By Chandler Walter, Assistant Editor
José Fernandez was a Cuban American Major League Baseball player who pitched for the Miami Marlins. Fernandez had only started his baseball career, having been drafted by the Marlins in 2011 in the first round. He went on to make his MLB debut in the 2013 season on April 7.
From the start, it was obvious that the young pitcher had talent. He won the National League Rookie of the Year Award after the season’s end, and claimed the Rookie of the Month Award in both July and August of that year. By the end of his short career, Fernandez’s win–loss record was 38–17, which was one of the best among all pitchers his age.
However, Fernandez’s road to the big show was not an easy one. Born in Cuba, the young man tried and failed to defect three times before finally succeeding on the fourth attempt at age 15. As a result, most of his young adolescence was spent in and out of the Cuban jail. To top it all off, during his fourth attempt, his mother fell out of the boat they were leaving on, and he risked everything to jump in and save her. Eventually, he found his way to Mexico, and on April 5, 2008, he made his fateful journey to Tampa, Florida.
In 2013, the Marlins arranged to have Fernandez’s grandmother—who was a large inspiration to his baseball career, and unfortunately stuck in Cuba, as far as he knew—come to visit him the day before he was awarded the National League Rookie of the Year Award. Olga Fernandez Romero arrived while José was speaking in an interview, and the smile that the young pitcher had on his face lit up the room.

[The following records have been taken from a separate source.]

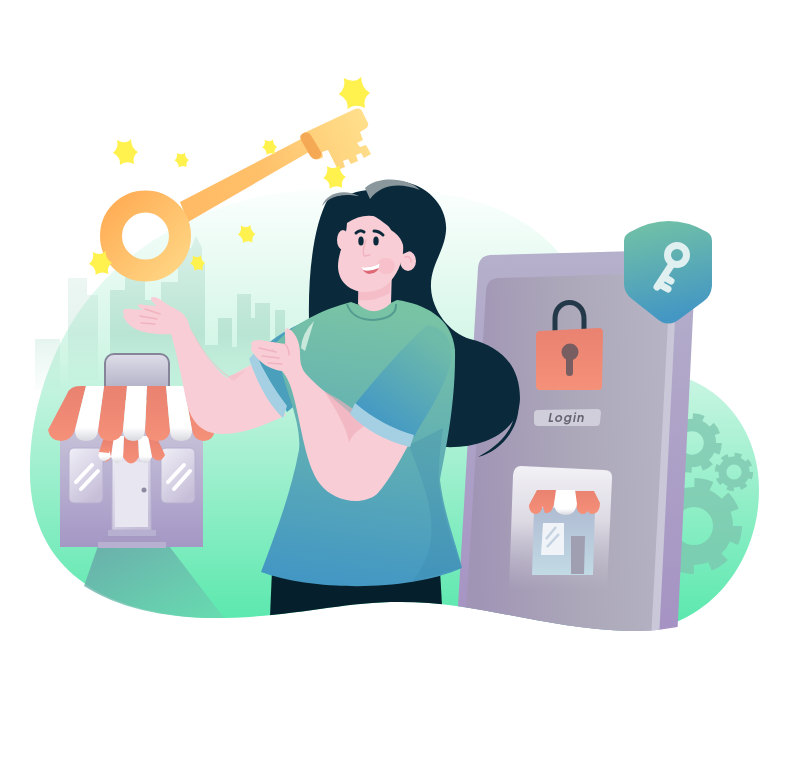
<!DOCTYPE html>
<html lang="en">
<head>
<meta charset="utf-8">
<title>Store login illustration</title>
<style>
:root{--coral:#f28a73;--white:#fff;--skin:#f9cdd5;--skin-shade:#f0b3bf;--hair:#0a2a3c;--hair-light:#8a979d;--cuff:#a5d0e4;--gear:#7cc5ae;--spark:#fff24f;--lilac:#a79bc4;--ink:#666370}
html,body{margin:0;overflow:hidden;background:var(--white)}
svg{display:block;width:800px;height:783px}
.login-label{font:italic 700 12px "TeX Gyre Adventor",Inter,sans-serif;fill:var(--ink)}
.skin{fill:var(--skin)}.hair{fill:var(--hair)}.cuff{fill:var(--cuff)}.spark{fill:var(--spark)}.coral{fill:url(#coral)}.snow{fill:url(#snow)}
.skin-line{fill:none;stroke:var(--skin-shade);stroke-width:1.5;stroke-linecap:round}
</style>
</head>
<body>
<svg viewBox="0 0 800 783" role="img" aria-label="A woman presenting a golden key beside a shop and a phone login screen">
<defs>
<linearGradient id="ground" gradientUnits="userSpaceOnUse" x1="0" y1="185" x2="0" y2="620"><stop offset="0" stop-color="#fcfffe"/><stop offset=".4" stop-color="#d0f5e5"/><stop offset="1" stop-color="#5be8ae"/></linearGradient>
<linearGradient id="lobe" gradientUnits="userSpaceOnUse" x1="0" y1="375" x2="0" y2="625"><stop offset="0" stop-color="#c9f5e2"/><stop offset="1" stop-color="#5be8ae"/></linearGradient>
<linearGradient id="skyline" gradientUnits="userSpaceOnUse" x1="0" y1="235" x2="0" y2="400"><stop offset="0" stop-color="#b5dccf" stop-opacity=".35"/><stop offset=".6" stop-color="#a5d8c6" stop-opacity=".6"/><stop offset="1" stop-color="#a5e5cb" stop-opacity="0"/></linearGradient>
<linearGradient id="gold" gradientUnits="userSpaceOnUse" x1="100" y1="240" x2="370" y2="125"><stop offset="0" stop-color="#ffb55e"/><stop offset=".6" stop-color="#ffc06a"/><stop offset="1" stop-color="#ffe08c"/></linearGradient>
<linearGradient id="ring" x1="0" x2="1" y1="0" y2="1"><stop offset="0" stop-color="#ffad55"/><stop offset="1" stop-color="#ffd583"/></linearGradient>
<linearGradient id="shirt" gradientUnits="userSpaceOnUse" x1="390" y1="310" x2="350" y2="585"><stop offset="0" stop-color="#79c3a5"/><stop offset=".35" stop-color="#68b5b0"/><stop offset="1" stop-color="#4397c3"/></linearGradient>
<linearGradient id="sleeve" gradientUnits="userSpaceOnUse" x1="435" y1="340" x2="375" y2="420"><stop offset="0" stop-color="#6fbba9"/><stop offset="1" stop-color="#4499c4"/></linearGradient>
<linearGradient id="shield" x1="0" y1="0" x2=".2" y2="1"><stop offset="0" stop-color="#74c3a5"/><stop offset="1" stop-color="#4497c3"/></linearGradient>
<linearGradient id="phoneSide" x1="0" x2="0" y1="0" y2="1"><stop offset="0" stop-color="#b5b0cb"/><stop offset="1" stop-color="#a592c3"/></linearGradient>
<linearGradient id="screen" x1="0" x2="1" y1=".1" y2="0"><stop offset="0" stop-color="#a195b6"/><stop offset=".5" stop-color="#aca8b9"/><stop offset="1" stop-color="#b6b4c5"/></linearGradient>
<linearGradient id="coral" x1="0" x2="0" y1="0" y2="1"><stop offset="0" stop-color="#e98270"/><stop offset="1" stop-color="#f59079"/></linearGradient>
<linearGradient id="snow" x1="0" x2="0" y1="0" y2="1"><stop offset="0" stop-color="#fff"/><stop offset=".75" stop-color="#fff"/><stop offset="1" stop-color="#d7d8df"/></linearGradient>
<linearGradient id="wall" x1="0" x2="0" y1="0" y2="1"><stop offset="0" stop-color="#c9c5da"/><stop offset="1" stop-color="#a497c5"/></linearGradient>
<linearGradient id="pane" x1="0" y1="0" x2=".6" y2="1"><stop offset="0" stop-color="#f0eff7"/><stop offset="1" stop-color="#c7bfd9"/></linearGradient>
<linearGradient id="sign" x1="0" x2="0" y1="0" y2="1"><stop offset="0" stop-color="#dedde8"/><stop offset="1" stop-color="#a6a4bd"/></linearGradient>
<linearGradient id="path" x1="0" x2="1" y1="0" y2="1"><stop offset="0" stop-color="#669fa7"/><stop offset="1" stop-color="#6ad9b0"/></linearGradient>
<linearGradient id="card" x1="0" x2="0" y1="0" y2="1"><stop offset="0" stop-color="#f2f1f5"/><stop offset=".45" stop-color="#dcd9e3"/><stop offset="1" stop-color="#c5c1d0" stop-opacity="0"/></linearGradient>
<linearGradient id="shopFront" x1="0" x2="0" y1="0" y2="1"><stop offset="0" stop-color="#b0bcd3"/><stop offset="1" stop-color="#c2dbe5"/></linearGradient>
<clipPath id="scene"><path d="M0 0H800V560C745 612 690 632 630 631C545 629 480 602 400 602C335 602 290 619 205 618C140 616 90 600 60 560L0 500Z"/></clipPath>
<path id="star" d="M-9-12Q0-7 5-13Q5-4 12 0Q6 4 8 12Q0 8-6 13Q-5 5-13 1Q-7-4-9-12Z"/>
<g id="gear" fill="none" stroke="#7cc5ae"><circle r="29" stroke-width="20"/><circle r="42" stroke-width="12" stroke-dasharray="17 16" /></g>
</defs>

<g id="background">
<path fill="url(#lobe)" d="M660 374C708 374 759 420 759 490C759 565 705 631 630 631L600 560Z"/>
<path fill="url(#ground)" d="M30 465C31 405 55 325 115 270C180 212 255 188 350 188C455 186 520 207 560 254C602 302 600 350 660 374L680 620Q650 632 630 631C545 629 480 602 400 602C335 602 290 619 205 618C85 612 27 555 30 465Z"/>
<g id="city" fill="url(#skyline)"><path d="M110 390V290H125V270H145V300H161V282H178V254H186V248H191L196 236L202 248V264H205V345H218V318H232V347H237V294H251V318H255V303H270V346H275V310H285V336H300V390Z"/><path opacity=".5" d="M35 390V339H60V390ZM68 380V278H87V295H98V380Z"/></g>
<g id="gears" opacity=".75"><use href="#gear" transform="translate(692 443) scale(.62)"/><use href="#gear" transform="translate(734 472) scale(.4)"/><use href="#gear" transform="translate(694 526)"/></g>
</g>

<g id="store">
<path fill="url(#path)" opacity=".8" d="M98 546H169L224 618C165 619 119 608 84 586Z"/>
<rect x="105" y="354" width="64" height="45" rx="9" fill="url(#sign)" stroke="#858499" stroke-width="2"/>
<rect x="60" y="420" width="143" height="127" fill="url(#wall)"/>
<g fill="url(#pane)" stroke="#b6afce"><rect x="69" y="448" width="34" height="55" rx="5"/><rect x="161" y="448" width="34" height="55" rx="5"/><rect x="112" y="448" width="39" height="82"/></g>
<rect x="115" y="462" width="33" height="65" fill="#e8e6f0"/><circle cx="144" cy="490" r="2.5" fill="#8f8aa2"/>
<path fill="none" stroke="#fff" stroke-width="4" stroke-linecap="round" d="M76 482L92 465M81 489L98 471M168 482L184 465M174 489L190 471"/>
<g fill="#b8b0d0"><rect x="108" y="530" width="48" height="6"/><rect x="103" y="536" width="58" height="6" fill="#a69ac3"/><rect x="98" y="542" width="68" height="6"/></g>
<g id="entrance-awning"><path class="coral" d="M106 436H114L111 457Q107 465 101 459L98 455ZM124 436H138L139 457Q131 470 123 457ZM148 436H156L165 455Q160 465 152 457Z"/><path class="snow" d="M114 436H124L123 457Q117 469 111 457ZM138 436H148L152 457Q145 469 139 457ZM106 436L98 455Q102 466 111 457Z"/><path class="coral" d="M103 440L113 440L109 453L99 452Z"/></g>
<g id="awning"><path class="coral" d="M67 394Q70 386 80 386H86L75 430Q71 441 61 441Q50 441 48 430ZM104 386H127L123 430Q121 441 110 441Q99 441 98 430ZM147 386H166L170 430Q169 441 157 441Q146 441 145 430ZM184 386Q194 386 198 394L215 430Q213 441 204 441Q194 441 192 430Z"/><path class="snow" d="M86 386H104L98 430Q97 441 86 441Q75 441 75 430ZM127 386H147L145 430Q144 441 134 441Q123 441 123 430ZM166 386H184L192 430Q192 441 181 441Q170 441 170 430Z"/></g>
</g>

<g id="phone" clip-path="url(#scene)">
<path fill="url(#phoneSide)" d="M478 268Q479 256 490 255L674 250Q696 251 695 275L677 640H456Z"/>
<path fill="#c9c7d8" d="M664 278L677 280L659 640H648Z"/>
<path fill="url(#screen)" d="M486 291Q487 279 498 278L659 273Q670 273 670 284L651 640H464Z"/>
<g id="padlock"><path d="M555 331V319C555 297 584 297 584 319V331" fill="none" stroke="#23394a" stroke-width="5"/><path class="coral" d="M540 331L599 328Q603 328 603 333L602 386Q602 390 598 390H540Q536 390 536 386V336Q536 331 540 331Z"/><circle cx="570" cy="352" r="8.5" fill="#795e61"/><rect x="566" y="352" width="7" height="24" rx="3.5" fill="#795e61"/></g>
<path fill="#d0cedb" d="M538 410L597 409Q601 409 601 413L600 422Q600 426 596 426H538Q534 426 534 422V414Q534 410 538 410Z"/>
<text class="login-label" x="548" y="422" textLength="36">Login</text>
<path fill="url(#card)" d="M521 466L604 470Q613 470 612 479L607 590H509L513 475Q514 466 521 466Z"/>
<g id="mini-store"><path fill="url(#shopFront)" d="M534 508H595L593 575H532Z"/><path fill="#f0f3f8" d="M543 523H564V555H541Z"/><path d="M546 539L556 527M547 547L559 534" stroke="#c5d2e1" stroke-width="2.5"/><path fill="#9f9fb1" d="M571 536H585L584 574H571Z"/><path class="coral" d="M537 490H549L543 504Q542 514 535 514Q529 513 529 505ZM549 490H558L554 504Q552 514 545 513L542 504ZM575 491H585L590 504Q588 514 583 514Q577 514 576 504ZM585 491H594L600 503Q600 514 591 514Q586 512 586 504Z"/><path class="snow" d="M556 490H575L577 504Q575 515 566 515Q555 515 554 504Z"/></g>
</g>

<g id="security-shield"><path fill="url(#shield)" d="M630 232Q669 210 707 232Q712 235 712 241V286Q711 296 704 301L681 318Q668 329 656 318L632 299Q624 293 624 284V241Q624 235 630 232Z"/>
<g fill="none" stroke="#e0f0f0"><circle cx="677" cy="255" r="9.5" stroke-width="7"/><path d="M672 264L657 287M659 284L668 289M664 277L671 281" stroke-width="7" stroke-linecap="round" stroke-linejoin="round"/></g></g>

<g id="woman">
<g id="back-hair" class="hair"><path d="M328 199C342 192 355 194 367 201C362 188 381 179 399 181C428 184 448 207 446 231C444 253 430 265 431 288C432 311 450 333 470 339C502 347 520 366 520 399C519 430 486 449 444 447L420 340L330 320H309C308 276 313 226 328 199Z"/><path d="M506 380C521 402 521 434 478 457C501 452 523 426 518 397Z"/></g>
<g clip-path="url(#scene)"><path fill="#061f2c" d="M272 570H440L444 640H269Z"/></g>
<g id="far-arm"><path class="skin" d="M286 415C262 427 235 437 213 433C198 430 190 417 187 404C182 380 177 354 171 334C158 335 142 333 134 328C128 325 124 319 123 315C128 313 134 316 139 316L124 314C121 310 125 308 130 309L143 310C136 306 136 303 145 305L157 306C151 301 149 298 153 297C160 297 166 305 174 308C184 313 188 318 190 328C200 348 216 371 227 378L256 362Z"/><path fill="#f3bcc5" opacity=".55" d="M190 328C200 350 218 373 234 381L246 370L229 376C210 363 202 348 190 328Z"/><path class="skin-line" d="M140 316L157 319M145 309L160 314M141 323L155 324"/></g>
<path id="far-sleeve" fill="#4aa0bc" d="M322 315Q280 329 255 355L287 412L320 385Z"/>
<path class="cuff" d="M255 352L249 359Q263 399 283 418L287 406Q267 380 255 352Z"/>
<path id="shirt-body" fill="url(#shirt)" d="M351 302Q375 312 397 300C424 304 452 317 455 350C456 410 442 465 440 480C444 514 456 543 462 568C405 593 310 590 261 572C275 535 291 493 299 450C302 420 283 387 275 344C294 323 324 309 351 302Z"/>
<path fill="#347fa9" opacity=".25" d="M409 445L443 428Q436 478 440 490Q446 529 462 568L412 582C449 537 425 489 409 445Z"/>
<path fill="none" stroke="#559d91" stroke-width="2" d="M347 304Q352 320 374 320Q397 318 396 304"/>
<path fill="#c8e8db" d="M301 348Q302 333 314 321L305 351Z"/>
<g id="near-arm"><path class="skin" d="M354 407L411 440C402 457 389 481 377 494C361 507 333 501 320 484C306 466 302 430 294 398C291 386 288 378 282 371C273 370 263 365 257 358C253 353 249 349 252 346C256 343 267 349 275 350L252 346C249 342 254 340 260 340L285 344C286 337 283 330 287 328C294 330 300 341 300 353C300 362 301 368 306 374C319 389 342 404 354 417Z"/><path class="skin-line" d="M259 348L276 352M262 356L279 358M268 363L282 364M285 344Q289 348 289 355"/><path fill="#efb0bc" opacity=".65" d="M340 400L372 422Q353 431 349 443Q347 426 324 391Z"/></g>
<path id="near-sleeve" fill="url(#sleeve)" d="M427 325C455 329 456 359 444 382C436 402 423 420 414 437Q381 426 355 404C378 376 400 350 427 325Z"/>
<path class="cuff" d="M355 403Q382 426 414 435L410 447Q373 438 350 414Z"/>
<g id="head"><path class="skin" d="M359 278L358 304Q374 319 391 303L392 268Z"/><path fill="var(--skin-shade)" opacity=".6" d="M358 290Q376 293 390 282V293Q374 302 358 300Z"/>
<ellipse class="skin" cx="343" cy="240" rx="6" ry="10"/><ellipse class="skin" cx="408" cy="261" rx="8" ry="10"/>
<path class="skin" d="M347 223Q375 204 403 234C406 257 398 277 384 287C366 298 339 291 338 267C338 251 346 242 347 223Z"/>
<ellipse cx="386" cy="266" rx="9" ry="8" fill="#f5b3c0" opacity=".5"/>
<path class="hair" d="M337 236C341 218 354 213 367 211C381 221 389 225 391 230C402 237 405 246 403 254L414 249C433 237 431 213 413 203L371 190C343 190 324 210 326 235Z"/>
<path fill="none" stroke="#0a2a3c" stroke-width="3" stroke-linecap="round" d="M356 233Q360 229 364 232M374 231Q379 231 383 235"/>
<ellipse cx="361" cy="241" rx="2.7" ry="4.5" class="hair"/><ellipse cx="376" cy="241" rx="2.7" ry="4.5" class="hair"/>
<path class="skin-line" stroke-width="2" d="M366 240Q361 254 365 256L370 255M405 257Q411 255 411 262"/>
<path fill="#df6877" d="M361 267Q373 268 380 263Q379 274 369 274Q364 273 361 267Z"/><path fill="#fff" d="M361 267Q373 268 380 263L379 268Q369 272 363 270Z"/>
<path fill="var(--hair-light)" d="M365 188C378 175 409 178 420 190C400 182 381 184 370 199ZM322 206C326 193 344 188 359 196C341 193 330 196 322 206Z"/></g>
</g>

<g id="golden-key">
<path fill="url(#gold)" d="M180 202L303 138Q301 133 306 132L355 109Q361 107 363 113L368 123Q369 127 365 129L360 132L363 140L357 143L360 147L366 145L371 154L364 158L361 153L356 155L358 161L351 164L348 159L343 161L345 167L338 170L328 150L322 152L323 157Q316 162 312 157L309 152L188 222Z"/>
<path fill="#f5a955" d="M302 134Q308 130 312 137L321 152Q323 157 317 159Q312 160 309 154L301 140Q299 136 302 134Z"/>
<circle cx="145.500" cy="236" r="34.500" fill="none" stroke="url(#ring)" stroke-width="22"/>
</g>
<g id="sparkles" class="spark"><use href="#star" transform="translate(355 93) scale(1.25)"/><use href="#star" transform="translate(126 152)"/><use href="#star" transform="translate(182 160) scale(.58)"/><use href="#star" transform="translate(270 147) scale(.6)"/><use href="#star" transform="translate(335 177) scale(.9)"/><use href="#star" transform="translate(247 234) scale(.7)"/><use href="#star" transform="translate(198 263) scale(.6)"/><use href="#star" transform="translate(101 263) scale(.92)"/></g>
</svg>
</body>
</html>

Even going under the knife could not put a damper on Fernandez, as he underwent Tommy John Surgery (ulnar collateral ligament reconstruction) in 2014, and was back to sliding his curveballs past bats and over the plate in the 2015 season, on July 2. That game he managed six strikeouts in six innings, and a homerun to boot. Fernandez told mlb.com: “I almost teared up before I threw my first pitch.” As it turned out, his mother and grandmother were there watching him play in his first game back after the surgery. “It was an experience I never had before. I’m thankful I got another chance to be on the mound.”
2016 was perhaps Fernandez’s best year. He started in a team-leading 29 games, racking up 16 wins and 8 losses. His 2.86 ERA was enough to put him in the top 10 pitchers in the league. This year, he was also one of the best strikeout pitchers in the league. He struck out a crazy 253 batters, and led the league in strikeouts per 9 innings. His effort had him in the discussion for this year’s NL Cy Young Award (awarded to the best pitcher in the MLB), and it wouldn’t be a surprise if he was posthumously awarded the honor.
Fernandez died late this September in a boating accident in Miami, at the age of 24. He leaves behind a girlfriend with an unborn child, a retired number 16, an eternal legacy in the city of Miami, and a smile that will not soon be forgotten.